Questions prepared by David E. Meeks, Esq. © 2016 Institute for Patent Studies, Inc. All rights reserved.

New Questions Added Each Week

For the week of November 21, 2016:

Kappa Company has filed a provisional application on a new bicycle. It is now December 18, 2013, and Kappa is running out of time to file a nonprovisional application on the same invention and their trusted representative is on vacation for four months. What is the quickest way to get an application on file and a filing date for the invention?

(A) File the application including a specification, claims and drawings and the basic filing fee and an oath or declaration. The application references the earlier provisional application.
(B) File the application with the specification, claims and drawings and the filing fee. The application references the earlier provisional application.
(C) File the application with the specification and drawings and the filing fee. The application references the earlier provisional application.
(D) File the application with the specification, claims and drawings.
(E) File the application with a reference to the provisional application indicating that the specification and any drawings of the application are replaced by the reference to the previously filed application.

 

 

ANSWER: (E). On or after the above date in question, the applicant may receive a filing date with only the reference stated in answer (E). See MPEP 201.01 subsection I, third paragraph.

Questions prepared by David E. Meeks, Esq. © 2016 Institute for Patent Studies, Inc. All rights reserved.

FAQ: Review Courses and Current Exam Questions

“Some Patent Bar Review courses claim to have new, actual exam questions. How is this possible?”—D. H., Alexandria, VA

It’s not.

Shortly before the implementation of the America Invents Act (AIA), the United States Patent and Trademark Office (USPTO) stopped releasing data specific to the Patent Bar Exam. In addition, people taking the Exam are now required to sign a non-disclosure agreement outlining severe penalties for anyone failing to abide by the agreement.

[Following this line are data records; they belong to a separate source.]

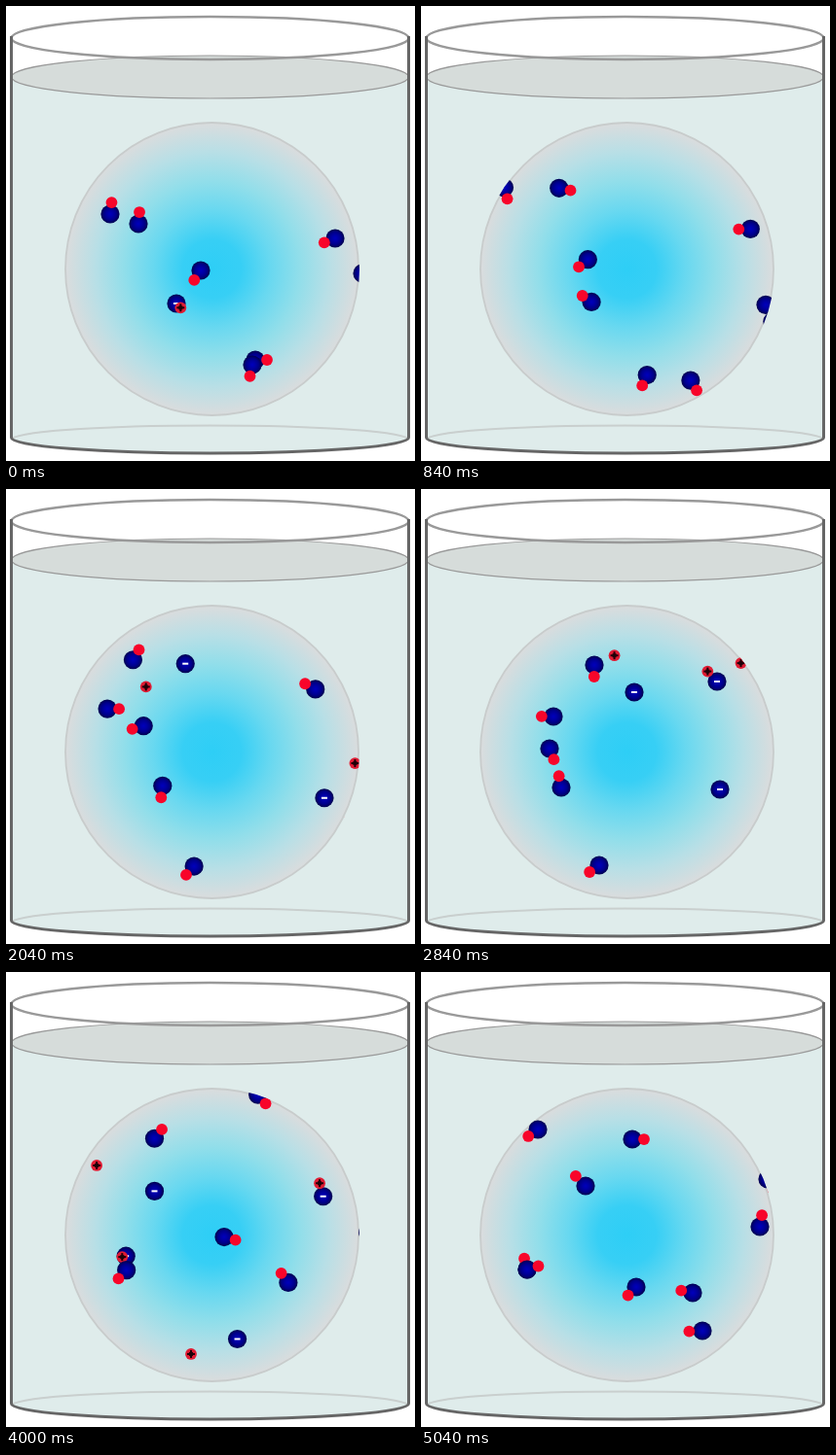
An HTML page with a canvas that plays this animation: 420 px wide and 468 px high, repeating every 5080 ms.

```html
<!DOCTYPE html>
<html>
<head>
<meta charset="utf-8">
<style>
html, body { margin: 0; width: 100%; height: 100%; overflow: hidden; background: #fff; }
canvas { display: block; }
</style>
</head>
<body>
<canvas id="stage" width="420" height="468"></canvas>
<script>
const ctx = document.getElementById('stage').getContext('2d');
const TURN = Math.PI * 2, DEG = Math.PI / 180;
const LOOP = 5.08, STEP = 0.04;
const BOND = 12, SPLIT_WIDTH = 1.2;
const TIMES = [0, 1.32, 2.84, 5.04];
const LENS = { x: 211.5, y: 270.5, r: 150.5 };

// Each molecule drifts through its key points while its bond turns steadily (degrees per second).
// A split pulls the bond open (or shut) around one moment, which charges both parts.
const molecules = [
  { path: [[107, 214], [85, 174], [178, 181], [120, 162]], angle: -83, spin: 188 },
  { path: [[40, 180], [73, 193], [132, 267], [109, 306]], angle: -173, spin: 85, split: { at: 4, by: -8 } },
  { path: [[200, 272], [155, 253], [136, 234], [169, 220]], angle: 124, spin: 20, split: { at: 4, by: 53 } },
  { path: [[136, 224], [152, 173], [219, 209], [221, 324]], angle: -85, spin: 115, split: { at: 2.4, by: 44 } },
  { path: [[175, 306], [172, 304], [144, 307], [109, 306]], angle: 45, spin: 202, split: { at: -0.1, by: -6 } },
  { path: [[256, 364], [289, 399], [305, 430], [305, 440]], angle: 0, spin: 70 },
  { path: [[253, 369], [218, 385], [183, 387], [289, 369]], angle: 102, spin: 15, split: { at: 4, by: 38 } },
  { path: [[338, 239], [335, 222], [304, 198], [348, 262]], angle: 159, spin: 24, split: { at: 3.4, by: 4 } },
  { path: [[366, 275], [344, 322], [307, 309], [279, 330]], angle: 33, spin: -40, split: { at: 2.8, by: 120 } },
  { path: [[395, 320], [348, 327], [385, 330], [356, 213]], angle: -21, spin: 88 },
  { path: [[320, 40], [320, 40], [308, 70], [217, 172]], angle: 237, spin: -47 },
];

function catmullRom(a, b, c, d, p) {
  return b + p / 2 * (c - a + p * (2 * a - 5 * b + 4 * c - d + p * (3 * (b - c) + d - a)));
}

function pointOn(path, time) {
  let i = TIMES.length - 2;
  while (TIMES[i] > time) i--;
  const p = (time - TIMES[i]) / (TIMES[i + 1] - TIMES[i]);
  const before = path[Math.max(0, i - 1)], after = path[Math.min(path.length - 1, i + 2)];
  return [0, 1].map(k => catmullRom(before[k], path[i][k], path[i + 1][k], after[k], p));
}

function splitAmount(split, time) {
  const away = Math.abs(time - split.at) / SPLIT_WIDTH;
  return away < 1 ? Math.cos(away * Math.PI / 2) ** 2 : 0;
}

function stroke(color, width) {
  ctx.strokeStyle = color;
  ctx.lineWidth = width;
  ctx.stroke();
}

function ellipse(y, ry, color, width, fill, from = 0) {
  ctx.beginPath();
  ctx.ellipse(209.5, y, 204, ry, 0, from, TURN);
  if (fill) { ctx.fillStyle = fill; ctx.fill(); }
  stroke(color, width);
}

function disc(x, y, r, fill) {
  ctx.beginPath();
  ctx.arc(x, y, r, 0, TURN);
  ctx.fillStyle = fill;
  ctx.fill();
}

function bar(x, y, w, h, fill) {
  ctx.fillStyle = fill;
  ctx.fillRect(x - w / 2, y - h / 2, w, h);
}

function radial(x, y, r, ...colors) {
  const gradient = ctx.createRadialGradient(x, y, 0, x, y, r);
  colors.forEach((color, i) => gradient.addColorStop(i / (colors.length - 1), color));
  return gradient;
}

function wall(top) {
  ctx.beginPath();
  ctx.moveTo(5.5, top);
  ctx.lineTo(5.5, 444);
  ctx.ellipse(209.5, 444, 204, 16, 0, Math.PI, 0, true);
  ctx.lineTo(413.5, top);
}

function drawBeaker() {
  wall(73);
  ctx.fillStyle = '#dfeceb';
  ctx.fill();
  ellipse(446, 14.5, '#c9cfce', 2, null, Math.PI);
  ellipse(73, 22, '#999', 1.2, '#d6dcda');
  ellipse(33, 22, '#999', 2.5);
  wall(31);
  stroke('#666', 3);
}

function drawLens() {
  const { x, y, r } = LENS;
  disc(x, y, r, radial(x, y, r, '#2ecef6', '#37cff5', '#68d8f0', '#91deea', '#b8dfe6', '#dadcdd'));
  stroke('#c8cccc', 1.8);
}

function drawMolecule({ path, angle, spin, split }, time) {
  const [x, y] = pointOn(path, time);
  const open = split ? splitAmount(split, time) : 0;
  const charged = open > 0.2;
  const gap = BOND + (split ? split.by * open : 0);
  const turn = (angle + spin * time) * DEG;
  const ionX = x + gap * Math.cos(turn), ionY = y + gap * Math.sin(turn);

  disc(x, y, 9.6, radial(x, y, 9.6, '#0000bc', '#0000a6', '#000088', '#00004c'));
  if (charged) bar(x, y, 6, 2, '#fff');
  disc(ionX, ionY, 5.9, charged ? '#e01c34' : '#f8052a');
  if (charged) {
    for (const [w, h] of [[8, 2], [2, 8], [4, 4]]) bar(ionX, ionY, w, h, '#200008');
  }
}

function draw(seconds) {
  const time = Math.floor((seconds % LOOP) / STEP) * STEP;
  ctx.clearRect(0, 0, 420, 468);
  drawBeaker();
  drawLens();
  ctx.save();
  ctx.beginPath();
  ctx.arc(LENS.x, LENS.y, LENS.r + 1, 0, TURN);
  ctx.clip();
  for (const m of molecules) drawMolecule(m, time);
  ctx.restore();
}

const start = performance.now();
function tick() {
  draw((performance.now() - start) / 1000);
  requestAnimationFrame(tick);
}
tick();
</script>
</body>
</html>
```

This includes the release of Exam questions.

The same is true for any Review course. Any course attempting to cull new questions directly from the Exam faces penalties that may include severe financial loss or the immediate closure of their businesses.

More likely, these companies are being less than forthcoming about what constitutes “actual exam questions”.

Only PatBar® offers its students new questions written by Program Director David Meeks and based on his 25-plus years of experience in training his students to pass the Patent Bar Exam. PatBar® provides an exclusive, insider’s view of the questions you will see on Exam day, along with David’s tested lookup strategies to help you find—and find quickly—the answers to any questions you don’t recognize.

New Questions Added Each Week

For the week of November 14, 2016:

Beta Company filed a patent application on September 16, 2012. The application has not been published as a patent and is still pending before the USPTO. Beta has been discussing a licensing agreement with Alpha Company and Alpha wants to access the patent files in the USPTO. Who may sign a written authority for access to the application?

(A) the applicant
(B) the practitioner of record
(C) the assignee
(D) an inventor
(E) any of the above

 

 

ANSWER: (E). See MPEP 104, subsection I, and 37 CFR 1.14(c).

Questions prepared by David E. Meeks, Esq. © 2016 Institute for Patent Studies, Inc. All rights reserved.